■ **Work request**
From the material below, copy each line that holds the word "BLACK".

━━━ Record excerpts

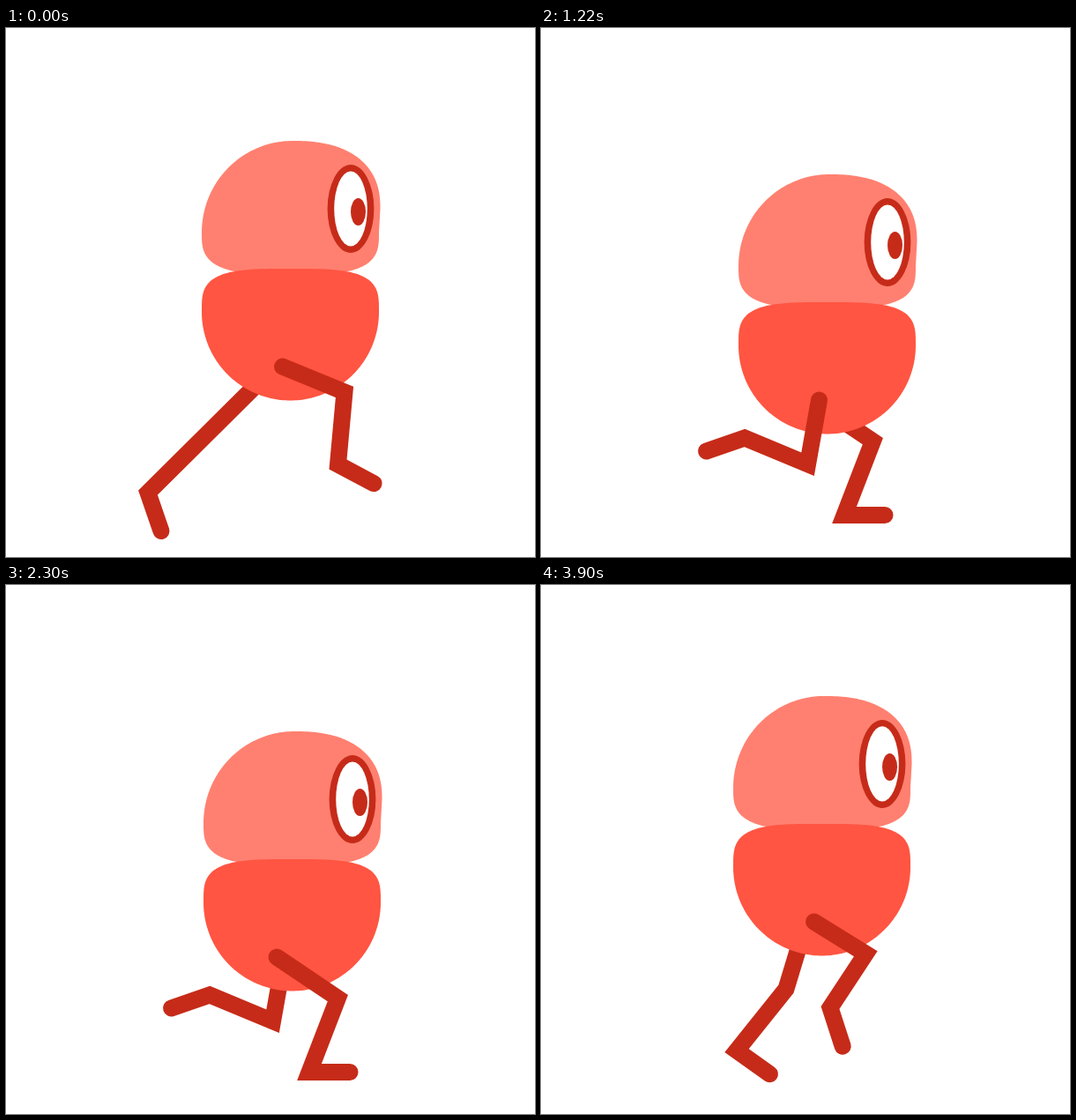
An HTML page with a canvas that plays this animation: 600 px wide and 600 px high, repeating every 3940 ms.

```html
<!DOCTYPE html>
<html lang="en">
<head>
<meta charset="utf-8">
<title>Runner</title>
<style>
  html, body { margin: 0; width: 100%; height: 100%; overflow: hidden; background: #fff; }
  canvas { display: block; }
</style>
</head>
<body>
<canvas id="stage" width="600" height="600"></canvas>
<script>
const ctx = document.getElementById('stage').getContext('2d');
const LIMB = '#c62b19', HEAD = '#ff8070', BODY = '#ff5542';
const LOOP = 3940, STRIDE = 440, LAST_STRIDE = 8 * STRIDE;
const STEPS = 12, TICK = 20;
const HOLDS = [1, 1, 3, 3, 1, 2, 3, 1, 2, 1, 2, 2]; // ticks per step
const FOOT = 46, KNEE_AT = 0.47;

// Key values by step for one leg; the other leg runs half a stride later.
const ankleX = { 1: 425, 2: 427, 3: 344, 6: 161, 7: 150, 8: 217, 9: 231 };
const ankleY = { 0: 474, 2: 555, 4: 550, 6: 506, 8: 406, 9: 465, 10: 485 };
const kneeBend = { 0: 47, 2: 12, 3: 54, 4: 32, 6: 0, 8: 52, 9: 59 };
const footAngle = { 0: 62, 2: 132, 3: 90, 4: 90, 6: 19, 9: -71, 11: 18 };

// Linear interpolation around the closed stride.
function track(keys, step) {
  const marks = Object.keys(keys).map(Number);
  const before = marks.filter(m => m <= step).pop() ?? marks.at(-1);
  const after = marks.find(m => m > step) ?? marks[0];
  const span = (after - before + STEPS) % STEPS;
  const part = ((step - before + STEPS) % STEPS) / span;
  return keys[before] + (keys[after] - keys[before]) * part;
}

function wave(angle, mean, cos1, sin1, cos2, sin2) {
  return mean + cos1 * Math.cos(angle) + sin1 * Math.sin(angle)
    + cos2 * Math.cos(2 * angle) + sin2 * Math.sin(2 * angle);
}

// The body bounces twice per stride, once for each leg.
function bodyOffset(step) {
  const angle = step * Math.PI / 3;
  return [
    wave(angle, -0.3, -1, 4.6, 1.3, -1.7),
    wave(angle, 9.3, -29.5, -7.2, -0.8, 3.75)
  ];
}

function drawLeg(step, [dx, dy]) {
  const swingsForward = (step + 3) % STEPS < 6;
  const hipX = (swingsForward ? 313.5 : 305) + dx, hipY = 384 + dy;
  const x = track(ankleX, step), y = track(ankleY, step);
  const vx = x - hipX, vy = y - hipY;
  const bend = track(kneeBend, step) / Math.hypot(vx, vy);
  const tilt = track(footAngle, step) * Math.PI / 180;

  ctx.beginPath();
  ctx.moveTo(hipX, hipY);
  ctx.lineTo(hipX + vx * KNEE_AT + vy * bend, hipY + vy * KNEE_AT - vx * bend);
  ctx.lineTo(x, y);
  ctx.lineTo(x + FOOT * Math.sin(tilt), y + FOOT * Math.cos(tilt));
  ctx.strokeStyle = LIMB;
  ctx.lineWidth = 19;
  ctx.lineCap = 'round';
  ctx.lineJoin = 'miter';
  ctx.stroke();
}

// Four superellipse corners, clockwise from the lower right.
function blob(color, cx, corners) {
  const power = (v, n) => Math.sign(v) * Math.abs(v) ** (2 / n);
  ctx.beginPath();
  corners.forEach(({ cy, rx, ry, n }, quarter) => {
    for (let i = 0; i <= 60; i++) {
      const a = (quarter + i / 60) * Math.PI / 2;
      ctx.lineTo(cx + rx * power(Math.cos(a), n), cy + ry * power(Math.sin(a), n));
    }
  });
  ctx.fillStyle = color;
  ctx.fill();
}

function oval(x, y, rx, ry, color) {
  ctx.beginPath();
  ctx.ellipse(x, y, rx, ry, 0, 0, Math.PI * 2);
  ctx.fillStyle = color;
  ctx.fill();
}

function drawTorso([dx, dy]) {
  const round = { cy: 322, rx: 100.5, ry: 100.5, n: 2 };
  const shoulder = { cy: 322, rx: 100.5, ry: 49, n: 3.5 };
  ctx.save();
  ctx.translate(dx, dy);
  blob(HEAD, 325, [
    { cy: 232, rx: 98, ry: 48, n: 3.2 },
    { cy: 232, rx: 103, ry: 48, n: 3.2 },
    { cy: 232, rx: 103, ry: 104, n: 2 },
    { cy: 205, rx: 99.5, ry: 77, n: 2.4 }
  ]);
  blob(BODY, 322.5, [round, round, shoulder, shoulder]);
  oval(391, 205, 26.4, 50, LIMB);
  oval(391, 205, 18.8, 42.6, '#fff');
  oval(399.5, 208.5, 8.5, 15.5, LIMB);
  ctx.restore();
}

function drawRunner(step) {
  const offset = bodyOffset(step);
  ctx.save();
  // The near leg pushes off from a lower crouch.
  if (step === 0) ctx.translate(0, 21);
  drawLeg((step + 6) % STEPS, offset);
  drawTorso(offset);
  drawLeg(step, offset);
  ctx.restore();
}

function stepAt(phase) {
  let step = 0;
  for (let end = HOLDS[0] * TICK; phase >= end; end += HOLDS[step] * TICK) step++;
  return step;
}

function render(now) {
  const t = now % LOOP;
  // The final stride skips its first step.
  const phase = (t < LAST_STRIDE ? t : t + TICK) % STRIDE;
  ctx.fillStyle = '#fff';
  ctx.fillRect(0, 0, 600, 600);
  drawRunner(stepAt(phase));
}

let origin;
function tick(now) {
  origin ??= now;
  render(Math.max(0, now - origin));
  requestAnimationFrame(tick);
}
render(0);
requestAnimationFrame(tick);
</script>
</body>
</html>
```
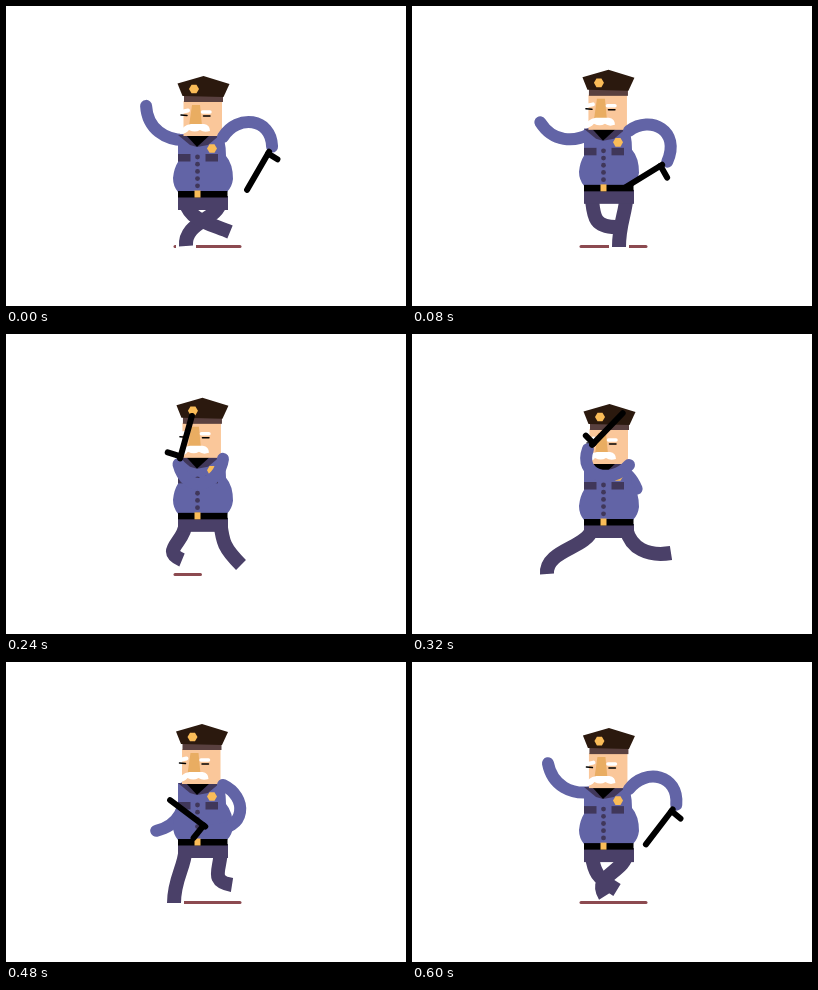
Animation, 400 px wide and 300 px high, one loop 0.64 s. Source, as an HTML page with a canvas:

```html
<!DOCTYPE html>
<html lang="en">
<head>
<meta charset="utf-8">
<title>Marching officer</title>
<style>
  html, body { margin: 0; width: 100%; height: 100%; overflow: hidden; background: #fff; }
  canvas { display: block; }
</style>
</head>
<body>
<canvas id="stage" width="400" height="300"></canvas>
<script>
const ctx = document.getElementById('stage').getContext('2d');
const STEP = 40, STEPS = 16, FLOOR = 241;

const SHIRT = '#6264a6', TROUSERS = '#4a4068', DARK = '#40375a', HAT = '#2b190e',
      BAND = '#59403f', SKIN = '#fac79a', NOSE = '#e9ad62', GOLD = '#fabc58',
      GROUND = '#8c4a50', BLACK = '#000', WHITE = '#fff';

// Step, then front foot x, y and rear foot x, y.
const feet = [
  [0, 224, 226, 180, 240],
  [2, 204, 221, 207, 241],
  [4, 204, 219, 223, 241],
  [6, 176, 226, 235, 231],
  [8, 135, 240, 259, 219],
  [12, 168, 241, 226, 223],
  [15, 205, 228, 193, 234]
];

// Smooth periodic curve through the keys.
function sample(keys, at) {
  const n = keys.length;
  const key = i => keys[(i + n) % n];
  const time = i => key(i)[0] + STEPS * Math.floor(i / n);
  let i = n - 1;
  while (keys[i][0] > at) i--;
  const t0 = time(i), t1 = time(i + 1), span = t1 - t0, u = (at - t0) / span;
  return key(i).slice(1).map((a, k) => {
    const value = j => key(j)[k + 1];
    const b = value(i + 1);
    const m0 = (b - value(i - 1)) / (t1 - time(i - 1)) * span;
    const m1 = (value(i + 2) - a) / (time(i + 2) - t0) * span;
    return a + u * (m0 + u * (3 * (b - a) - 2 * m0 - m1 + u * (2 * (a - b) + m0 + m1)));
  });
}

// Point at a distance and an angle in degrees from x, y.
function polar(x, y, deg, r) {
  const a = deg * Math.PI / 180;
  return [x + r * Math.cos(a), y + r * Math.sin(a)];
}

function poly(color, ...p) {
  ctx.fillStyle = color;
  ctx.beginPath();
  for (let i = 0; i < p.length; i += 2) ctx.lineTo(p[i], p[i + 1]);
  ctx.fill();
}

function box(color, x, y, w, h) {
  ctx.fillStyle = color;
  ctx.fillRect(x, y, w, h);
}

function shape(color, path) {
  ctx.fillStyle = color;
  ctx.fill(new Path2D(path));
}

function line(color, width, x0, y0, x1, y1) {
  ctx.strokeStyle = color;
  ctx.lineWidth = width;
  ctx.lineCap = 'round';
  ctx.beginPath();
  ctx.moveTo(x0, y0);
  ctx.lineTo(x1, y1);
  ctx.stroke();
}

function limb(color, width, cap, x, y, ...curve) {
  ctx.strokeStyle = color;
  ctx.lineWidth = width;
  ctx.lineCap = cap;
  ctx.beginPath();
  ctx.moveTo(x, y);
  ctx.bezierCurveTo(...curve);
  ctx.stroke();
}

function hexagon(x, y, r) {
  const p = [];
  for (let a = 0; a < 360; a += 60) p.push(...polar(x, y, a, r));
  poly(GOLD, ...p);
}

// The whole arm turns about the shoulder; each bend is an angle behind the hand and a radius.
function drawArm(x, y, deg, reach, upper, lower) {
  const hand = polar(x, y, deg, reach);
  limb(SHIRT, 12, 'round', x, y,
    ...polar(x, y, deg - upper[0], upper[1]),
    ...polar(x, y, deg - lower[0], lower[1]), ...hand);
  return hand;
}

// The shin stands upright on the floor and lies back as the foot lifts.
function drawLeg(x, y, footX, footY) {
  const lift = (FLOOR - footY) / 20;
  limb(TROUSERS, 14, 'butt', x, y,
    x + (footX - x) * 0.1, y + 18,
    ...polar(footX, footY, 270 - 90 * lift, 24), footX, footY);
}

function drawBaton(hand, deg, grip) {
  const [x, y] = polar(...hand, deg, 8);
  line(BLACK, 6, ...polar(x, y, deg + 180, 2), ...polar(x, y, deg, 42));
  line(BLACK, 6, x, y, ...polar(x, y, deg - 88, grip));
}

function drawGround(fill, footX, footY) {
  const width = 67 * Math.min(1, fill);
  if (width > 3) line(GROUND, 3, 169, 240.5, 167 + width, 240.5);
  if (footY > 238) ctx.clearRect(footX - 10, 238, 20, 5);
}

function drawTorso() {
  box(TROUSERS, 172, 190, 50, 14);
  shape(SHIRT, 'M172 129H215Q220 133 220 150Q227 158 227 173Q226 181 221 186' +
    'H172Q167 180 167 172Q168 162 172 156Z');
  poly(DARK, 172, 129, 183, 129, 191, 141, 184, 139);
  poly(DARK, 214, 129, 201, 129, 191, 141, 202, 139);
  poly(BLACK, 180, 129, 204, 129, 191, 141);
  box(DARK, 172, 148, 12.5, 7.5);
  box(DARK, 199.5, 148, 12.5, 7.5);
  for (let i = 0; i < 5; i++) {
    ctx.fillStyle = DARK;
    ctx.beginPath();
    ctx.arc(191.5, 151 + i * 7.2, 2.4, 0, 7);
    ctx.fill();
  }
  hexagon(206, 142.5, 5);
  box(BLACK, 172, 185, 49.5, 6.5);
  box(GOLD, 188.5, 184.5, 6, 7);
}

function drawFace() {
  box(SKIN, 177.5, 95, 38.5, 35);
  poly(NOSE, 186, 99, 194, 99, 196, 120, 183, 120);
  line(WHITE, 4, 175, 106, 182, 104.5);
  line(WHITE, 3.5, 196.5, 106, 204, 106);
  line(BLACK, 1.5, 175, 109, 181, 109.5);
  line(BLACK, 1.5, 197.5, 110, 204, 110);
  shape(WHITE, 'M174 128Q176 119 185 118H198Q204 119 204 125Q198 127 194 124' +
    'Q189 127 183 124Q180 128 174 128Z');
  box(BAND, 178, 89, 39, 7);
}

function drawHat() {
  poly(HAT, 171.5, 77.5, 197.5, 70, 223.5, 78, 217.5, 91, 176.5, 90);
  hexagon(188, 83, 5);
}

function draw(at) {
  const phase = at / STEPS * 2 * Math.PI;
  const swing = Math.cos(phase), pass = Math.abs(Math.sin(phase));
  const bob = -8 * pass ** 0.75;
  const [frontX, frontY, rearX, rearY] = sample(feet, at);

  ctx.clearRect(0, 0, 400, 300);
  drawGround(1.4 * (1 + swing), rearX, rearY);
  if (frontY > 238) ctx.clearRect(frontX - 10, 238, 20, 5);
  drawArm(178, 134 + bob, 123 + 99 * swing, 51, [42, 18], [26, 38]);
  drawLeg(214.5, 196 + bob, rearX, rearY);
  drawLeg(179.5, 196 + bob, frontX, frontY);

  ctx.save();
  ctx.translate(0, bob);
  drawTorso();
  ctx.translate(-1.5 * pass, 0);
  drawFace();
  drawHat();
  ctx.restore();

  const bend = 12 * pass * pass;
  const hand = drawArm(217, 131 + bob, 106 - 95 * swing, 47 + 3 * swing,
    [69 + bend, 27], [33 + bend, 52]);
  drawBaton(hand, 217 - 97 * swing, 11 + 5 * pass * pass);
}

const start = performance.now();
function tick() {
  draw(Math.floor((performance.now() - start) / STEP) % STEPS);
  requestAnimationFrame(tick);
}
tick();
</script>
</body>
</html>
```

━━━━━━

■ **Solution**
      GROUND = '#8c4a50', BLACK = '#000', WHITE = '#fff';
  line(BLACK, 6, ...polar(x, y, deg + 180, 2), ...polar(x, y, deg, 42));
  line(BLACK, 6, x, y, ...polar(x, y, deg - 88, grip));
  poly(BLACK, 180, 129, 204, 129, 191, 141);
  box(BLACK, 172, 185, 49.5, 6.5);
  line(BLACK, 1.5, 175, 109, 181, 109.5);
  line(BLACK, 1.5, 197.5, 110, 204, 110);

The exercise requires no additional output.